What you have to do
Copy exactly, from the beginning of the material below, every line up to and including the one holding "--muted: #5f6064;", with the pictures left out.

= Beginning of Section =

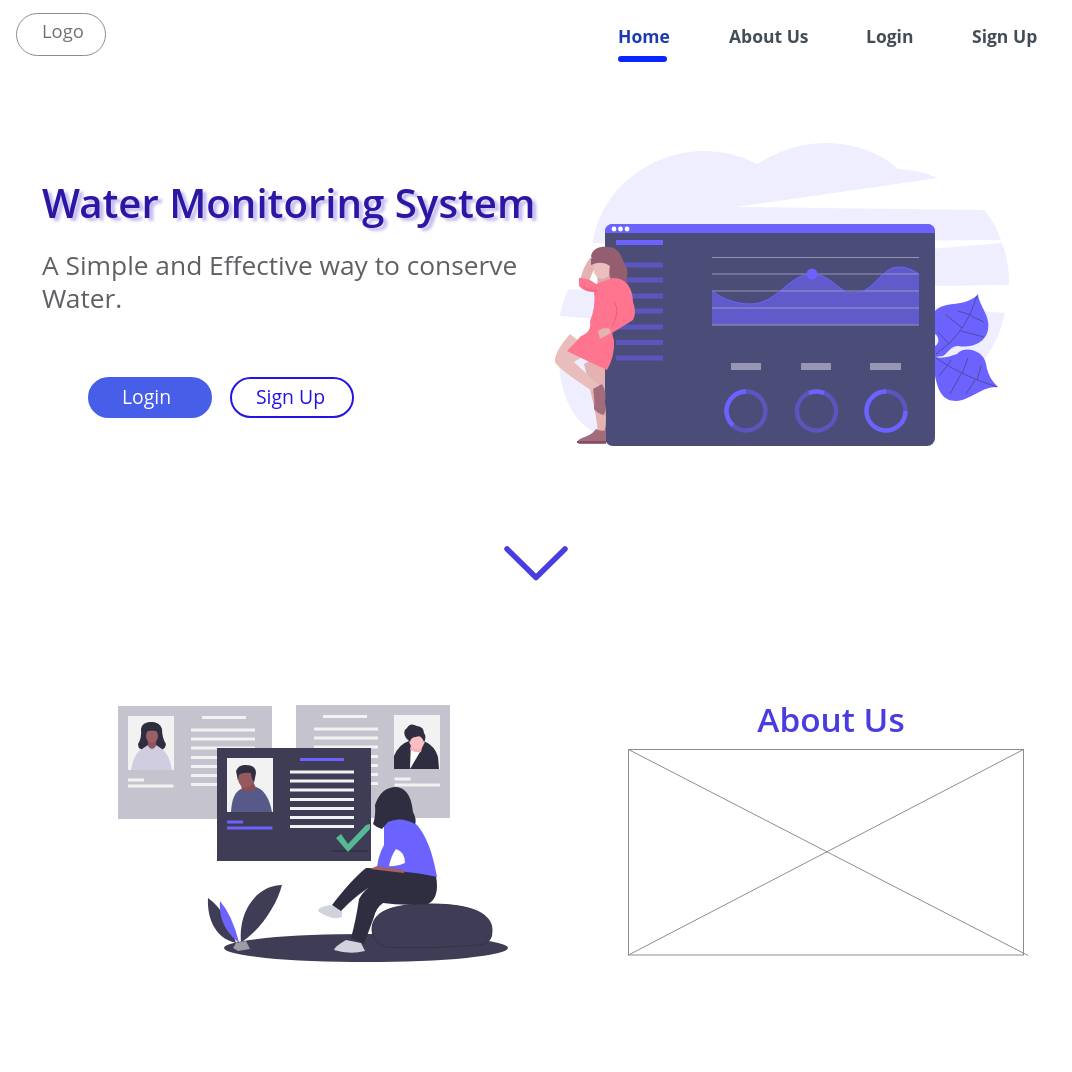
<!DOCTYPE html>
<html lang="en">
<head>
<meta charset="utf-8">
<title>Water Monitoring System</title>
<style>
:root {
  --brand: #4a3de0;
  --violet: #6c63ff;
  --violet-dim: #5c55be;
  --button: #475ee9;
  --outline: #2313e6;
  --title: #2c16a4;
  --nav: #434d56;
  --nav-active: #1c3bb0;
  --underline: #0a26ff;
  --muted: #5f6064;
  --wire: #8d8d8d;
  --cloud: #efeeff;
  --panel: #4c4c78;
  --ink: #3f3d56;
  --night: #2f2e41;
  --card: #c5c4ce;
  --paper: #f2f2f2;
  --dress: #ff748e;
  --skin: #e3b2b1;
  --boot: #a26c7b;
  --hair: #955e70;
}
* { box-sizing: border-box; margin: 0; padding: 0; }
body {
  width: 1072px; height: 1072px; overflow: hidden; background: #fff;
  font-family: "Open Sans", "Noto Sans", sans-serif;
  display: grid; grid-template-rows: 80px 400px 160px 432px;
}
a { color: inherit; text-decoration: none; white-space: nowrap; }
svg { display: block; }
.site-header { display: flex; align-items: flex-start; padding: 13px 0 0 16px; }
.logo {
  width: 90px; height: 43px; border: 1px solid var(--wire); border-radius: 22px;
  display: flex; align-items: center; justify-content: center; padding: 0 0 8px 4px;
  font-size: 18.4px; color: #707070;
}
.site-nav {
  margin: 11px 0 0 512px; display: grid; grid-template-columns: 111px 137px 106px auto;
  font-size: 17.5px; line-height: 24px; font-weight: 700; color: var(--nav);
}
.site-nav .active { color: var(--nav-active); }
.site-nav .active::after {
  content: ""; display: block; width: 49px; height: 6px; margin-top: 8px;
  border-radius: 3px; background: var(--underline);
}
.hero { display: flex; }
.hero-copy { width: 550px; padding: 95px 0 0 42px; }
h1 {
  font-size: 40.2px; line-height: 56px; font-weight: 600; white-space: nowrap;
  color: var(--title); text-shadow: 4px 3px 3px #c3bcf3;
}
.tagline { margin-top: 18px; font-size: 26.3px; line-height: 33px; color: var(--muted); white-space: nowrap; }
.actions { display: flex; gap: 18px; margin: 62px 0 0 46px; }
.button {
  width: 124px; height: 41px; border-radius: 21px; border: 2px solid var(--outline);
  display: flex; align-items: center; justify-content: center; padding: 0 3px 3px 0;
  font-size: 19.4px; color: var(--outline);
}
.button.primary { background: var(--button); border-color: var(--button); color: #fff; padding-right: 7px; }
.hero-art { margin-top: 50px; }
.scroll-cue { display: flex; justify-content: center; padding-top: 60px; }
.about { display: flex; }
.about-art { margin: 55px 0 0 110px; }
.about-copy { margin: 55px 0 0 100px; width: 420px; }
h2 { width: 422px; font-size: 33.4px; line-height: 46px; font-weight: 600; text-align: center; color: var(--brand); padding-top: 1px; }
</style>
</head>
<body>
<header class="site-header">
  <a class="logo" href="#">Logo</a>
  <nav class="site-nav">
    <a class="active" href="#">Home</a>
    <a href="#">About Us</a>
    <a href="#">Login</a>
    <a href="#">Sign Up</a>
  </nav>
</header>

<main style="display: contents">
<section class="hero">
  <div class="hero-copy">
    <h1>Water Monitoring System</h1>
    <p class="tagline">A Simple and Effective way to conserve<br>Water.</p>
    <div class="actions">
      <a class="button primary" href="#">Login</a>
      <a class="button" href="#">Sign Up</a>
    </div>
  </div>
  <svg class="hero-art" width="470" height="330" viewBox="550 130 470 330" role="img" aria-label="Woman leaning on a dashboard window">
    <g id="clouds" fill="var(--cloud)">
      <path d="M593 243C600 190 650 151 704 151Q733 151 757 164C785 147 808 143 826 143C852 143 880 152 898 169Q920 170 938 178L736 207L984 210Q996 224 1001 240L860 241L860 300L605 300V243Z"/>
      <path d="M930 249L1002 243Q1010 264 1009 285L930 286ZM930 307L1005 313Q1000 338 985 358H930ZM569 289L610 292V320L560 316Q562 301 569 289ZM559 362L610 350V440Q562 424 559 362Z"/>
    </g>
    <g id="leaves" fill="var(--violet)">
      <path d="M935 311C945 300 966 308 978 294C979 306 991 316 988 330C985 345 968 348 958 346C951 346 949 352 943 356L935 357V346C940 344 939 336 935 334Z"/>
      <path d="M935 357C944 359 950 356 957 354C964 345 984 350 986 364C988 376 993 382 998 387C982 386 971 400 956 401C942 401 938 390 935 376Z"/>
      <g fill="none" stroke="#4a48a0" stroke-width=".9">
        <path d="M977 296Q966 334 936 354M971 315L958 311M962 328L945 314M971 316L984 322M961 331L984 337M949 344L938 332"/>
        <path d="M997 387Q960 375 936 358M977 380L981 366M962 374L968 358M947 366L951 360M975 380L966 394M961 374L950 394M947 366L939 376"/>
      </g>
    </g>
    <g id="dashboard">
      <rect x="605" y="224" width="330" height="222" rx="8" fill="var(--panel)"/>
      <path d="M605 233V232Q605 224 613 224H927Q935 224 935 232V233Z" fill="var(--violet)"/>
      <g fill="#fff"><circle cx="614" cy="229" r="2.4"/><circle cx="620.5" cy="229" r="2.4"/><circle cx="627" cy="229" r="2.4"/></g>
      <rect x="616" y="240" width="47" height="5" fill="var(--violet)"/>
      <path d="M616 265H663M616 280H663M616 296H663M616 311H663M616 327H663M616 342.5H663M616 358H663" stroke="var(--violet-dim)" stroke-width="5"/>
      <path d="M712 291C726 301 739 304 750 304C778 304 788 274 812 274C832 274 838 293 853 293C875 293 880 267 899 267Q909 267 919 274V325H712Z" fill="var(--violet)" opacity=".62"/>
      <path d="M712 257.5H919M712 274H919M712 291H919M712 308H919M712 325H919" stroke="#a9a8c3" stroke-width=".8"/>
      <path d="M712 291C726 301 739 304 750 304C778 304 788 274 812 274C832 274 838 293 853 293C875 293 880 267 899 267Q909 267 919 274" fill="none" stroke="var(--violet)"/>
      <circle cx="812" cy="274" r="5.5" fill="var(--violet)"/>
      <path d="M731 366.5H761M801 366.5H831M870 366.5H901" stroke="#9897b3" stroke-width="7"/>
      <g fill="none" stroke-width="4.4">
        <g stroke="var(--violet-dim)"><circle cx="746" cy="411" r="19.5"/><circle cx="816.5" cy="411" r="19.5"/><circle cx="886" cy="411" r="19.5"/></g>
        <path d="M746 391.5A19.5 19.5 0 0 0 733 425.5M809 393A19.5 19.5 0 0 1 824 393M886 391.5A19.5 19.5 0 1 0 905.5 411" stroke="var(--violet)"/>
      </g>
    </g>
    <g id="leaning-woman">
      <path d="M613 300Q626 306 627 313L612 329Z" fill="#4a5bb5"/>
      <path d="M591 360L605 366Q605 390 605 404Q607 420 605 432L598 433Q596 414 593 402Q588 380 584 364Z" fill="var(--skin)"/>
      <path d="M570 334Q554 352 555 362Q558 369 594 392L599 385Q580 368 574 362Q583 357 590 350Z" fill="#e9bdbb"/>
      <path d="M593 389L602 384Q607 392 605 402Q606 410 604 415Q598 414 594 409Q595 400 593 389Z" fill="var(--boot)"/>
      <path d="M596 429Q601 432 606 430V444H579Q575 441 582 438Q592 435 596 429Z" fill="var(--boot)"/>
      <path d="M577 442H606" stroke="#814f62" stroke-width="2"/>
      <path d="M591 256C593 247 602 246 608 247C620 247 622 259 625 265C631 274 623 281 629 286Q618 290 609 282Q594 273 591 256Z" fill="var(--hair)"/>
      <path d="M580 281Q583 266 591 257L598 260L589 281Z" fill="var(--skin)"/>
      <path d="M597 273L611 272L613 287L598 290Z" fill="#dca7a8"/>
      <ellipse cx="602" cy="269" rx="8.5" ry="10" fill="#eabfbd"/>
      <path d="M591 259Q600 248 610 257Q610 263 616 270Q624 280 616 286Q607 278 610 266Q602 260 591 265Z" fill="var(--hair)"/>
      <path d="M579 278Q588 277 596 284L613 278C628 278 633 291 633 302Q637 313 633 320L604 338L601 331L616 320Q610 333 614 340Q615 356 607 370Q585 360 567 351Q574 344 581 336Q592 332 590 321Q596 307 594 292Q584 292 579 286Z" fill="var(--dress)"/>
      <path d="M614 302Q621 311 612 326M597 291Q588 291 583 286" fill="none" stroke="#e85f7c"/>
      <path d="M598 331Q604 326 610 329L611 333L600 339Z" fill="var(--skin)"/>
    </g>
  </svg>
</section>

<div class="scroll-cue">
  <svg width="72" height="50" viewBox="500 540 72 50" role="img" aria-label="Scroll down">
    <path d="M507 549L536 577.5L565 549" fill="none" stroke="var(--brand)" stroke-width="5.5" stroke-linecap="round" stroke-linejoin="round"/>
  </svg>
</div>

<section class="about">
  <svg class="about-art" width="410" height="275" viewBox="110 695 410 275" role="img" aria-label="Woman seated in front of profile cards">
    <defs>
      <path id="text-lines" d="M0 0H64M0 9H64M0 18H64M0 27.5H64M0 36.5H64M0 45.5H64M0 54.5H64" stroke="var(--paper)" stroke-width="3.2"/>
      <path id="title-line" d="M0 0H44" stroke-width="3.2"/>
      <path id="caption-lines" d="M0 0H16M0 6H45.5" stroke-width="3.2"/>
      <rect id="portrait-frame" width="46" height="54" fill="var(--paper)"/>
    </defs>
    <g id="profile-left">
      <rect x="118" y="706" width="154" height="113" fill="var(--card)"/>
      <use href="#title-line" x="202" y="717.5" stroke="var(--paper)"/>
      <use href="#text-lines" x="191" y="730"/>
      <use href="#caption-lines" x="128" y="780" stroke="var(--paper)"/>
      <use href="#portrait-frame" x="128" y="716"/>
      <path d="M141 729Q142 722 151 722Q160 722 162 729Q162 738 166 744Q165 751 158 750H145Q138 750 138 744Q142 738 141 729Z" fill="var(--night)"/>
      <path d="M131 770Q134 753 142 749L148 745H156L162 749Q169 754 172 770Z" fill="#d0cde1"/>
      <path d="M148 739H156V746Q152 752 148 746Z" fill="#8e555c"/>
      <ellipse cx="152" cy="736" rx="6" ry="7" fill="#9a6065"/>
      <path d="M142 733Q143 722 152 722Q161 723 162 733Q152 728 142 733Z" fill="var(--night)"/>
    </g>
    <g id="profile-right">
      <rect x="296" y="705" width="154" height="113" fill="var(--card)"/>
      <use href="#title-line" x="323" y="716.5" stroke="var(--paper)"/>
      <use href="#text-lines" x="314" y="729"/>
      <use href="#caption-lines" x="394.5" y="779" stroke="var(--paper)"/>
      <use href="#portrait-frame" x="394" y="715"/>
      <path d="M394 769V756Q399 744 409 741H424Q435 746 438 757L439 769Z" fill="var(--night)"/>
      <path d="M411 741H424L420 752L410 769Z" fill="#fff"/>
      <path d="M412 744H423L421 752Q414 753 410 749Z" fill="#f4b3b8"/>
      <ellipse cx="417" cy="740" rx="8" ry="9" fill="#fbbec2"/>
      <path d="M406 738Q402 731 407 728Q410 722 417 726Q424 727 424 733Q427 737 424 742Q421 734 416 737Q411 737 410 742Z" fill="var(--night)"/>
    </g>
    <g id="profile-front">
      <rect x="217" y="748" width="154" height="113" fill="var(--ink)"/>
      <use href="#title-line" x="300" y="759.5" stroke="var(--violet)"/>
      <use href="#text-lines" x="290" y="772"/>
      <use href="#caption-lines" x="227" y="822" stroke="var(--violet)"/>
      <use href="#portrait-frame" x="227" y="758"/>
      <path d="M231 812Q232 793 241 789L256 787Q268 791 272 812Z" fill="#575a89"/>
      <path d="M240 780L251 777L256 788Q250 794 242 790Z" fill="#8a4d52"/>
      <ellipse cx="246" cy="778" rx="8" ry="10" fill="#975960"/>
      <path d="M236 771Q239 764 246 765Q256 765 256 773L254 783Q251 777 251 773Q242 772 239 775L238 781Z" fill="var(--night)"/>
      <path d="M332 851H368" stroke="#34324a" stroke-width="2"/>
      <path d="M336 838L341 834L348 844L366 825L370 824V829L348 852Z" fill="#57b894"/>
    </g>
    <g id="ground">
      <ellipse cx="366" cy="948" rx="142" ry="14" fill="var(--ink)"/>
      <path d="M372 930C372 912 390 904 430 904C473 904 492 914 492 930Q493 944 478 945Q430 949 386 947Q372 943 372 930Z" fill="var(--ink)" stroke="#353349"/>
    </g>
    <g id="plant">
      <path d="M236 943C213 938 207 915 208 898C222 908 231 925 236 943Z" fill="var(--ink)"/>
      <path d="M238 942C222 928 219 915 220 901Q232 915 239 942ZM242 942Q250 917 276 897Q262 926 242 942Z" fill="var(--violet)"/>
      <path d="M241 942C238 910 258 885 282 885C277 905 259 932 241 942Z" fill="var(--ink)"/>
      <path d="M233 948L236 943L246 941L250 949L238 951Z" fill="#9c9ca4"/>
    </g>
    <g id="seated-woman">
      <path d="M330 905L342 910V917Q332 921 318 911Q318 907 330 905ZM346 940L361 943L365 951Q350 955 334 950Q334 947 346 940Z" fill="#d0d2dc"/>
      <path d="M381 868Q414 868 436 876Q440 898 428 904Q402 906 383 903Q376 908 374 917L364 944L351 938Q356 920 359 899Q364 889 375 884Q358 893 341 911L332 905Q352 879 366 868Z" fill="var(--night)"/>
      <path d="M384 824Q394 817 411 820C424 828 433 852 437 877Q420 873 406 872Q394 869 377 868Q378 856 384 845Z" fill="var(--violet)"/>
      <path d="M396 849Q391 856 389 866Q397 867 405 863Q405 852 396 849Z" fill="#fff"/>
      <path d="M377 866L390 868L405 870L404 873L370 869Z" fill="#a0616a"/>
      <path d="M373 824Q376 816 375 805Q381 787 396 787C409 788 412 802 413 812Q417 820 415 824Q401 816 388 822L382 829Q377 828 373 824Z" fill="var(--night)"/>
    </g>
  </svg>
  <div class="about-copy">
    <h2>About Us</h2>
    <svg width="420" height="225" viewBox="620 742 420 225" role="img" aria-label="Placeholder box">
      <g fill="none" stroke="var(--wire)">
        <rect x="628.5" y="749.5" width="395" height="205.5"/>
        <path d="M628.5 749.5L1028 955.5M628.5 955L1023.5 749.5"/>
      </g>
    </svg>
  </div>
</section>
</main>
</body>
</html>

= End of Section =

Answer for this exercise
<!DOCTYPE html>
<html lang="en">
<head>
<meta charset="utf-8">
<title>Water Monitoring System</title>
<style>
:root {
  --brand: #4a3de0;
  --violet: #6c63ff;
  --violet-dim: #5c55be;
  --button: #475ee9;
  --outline: #2313e6;
  --title: #2c16a4;
  --nav: #434d56;
  --nav-active: #1c3bb0;
  --underline: #0a26ff;
  --muted: #5f6064;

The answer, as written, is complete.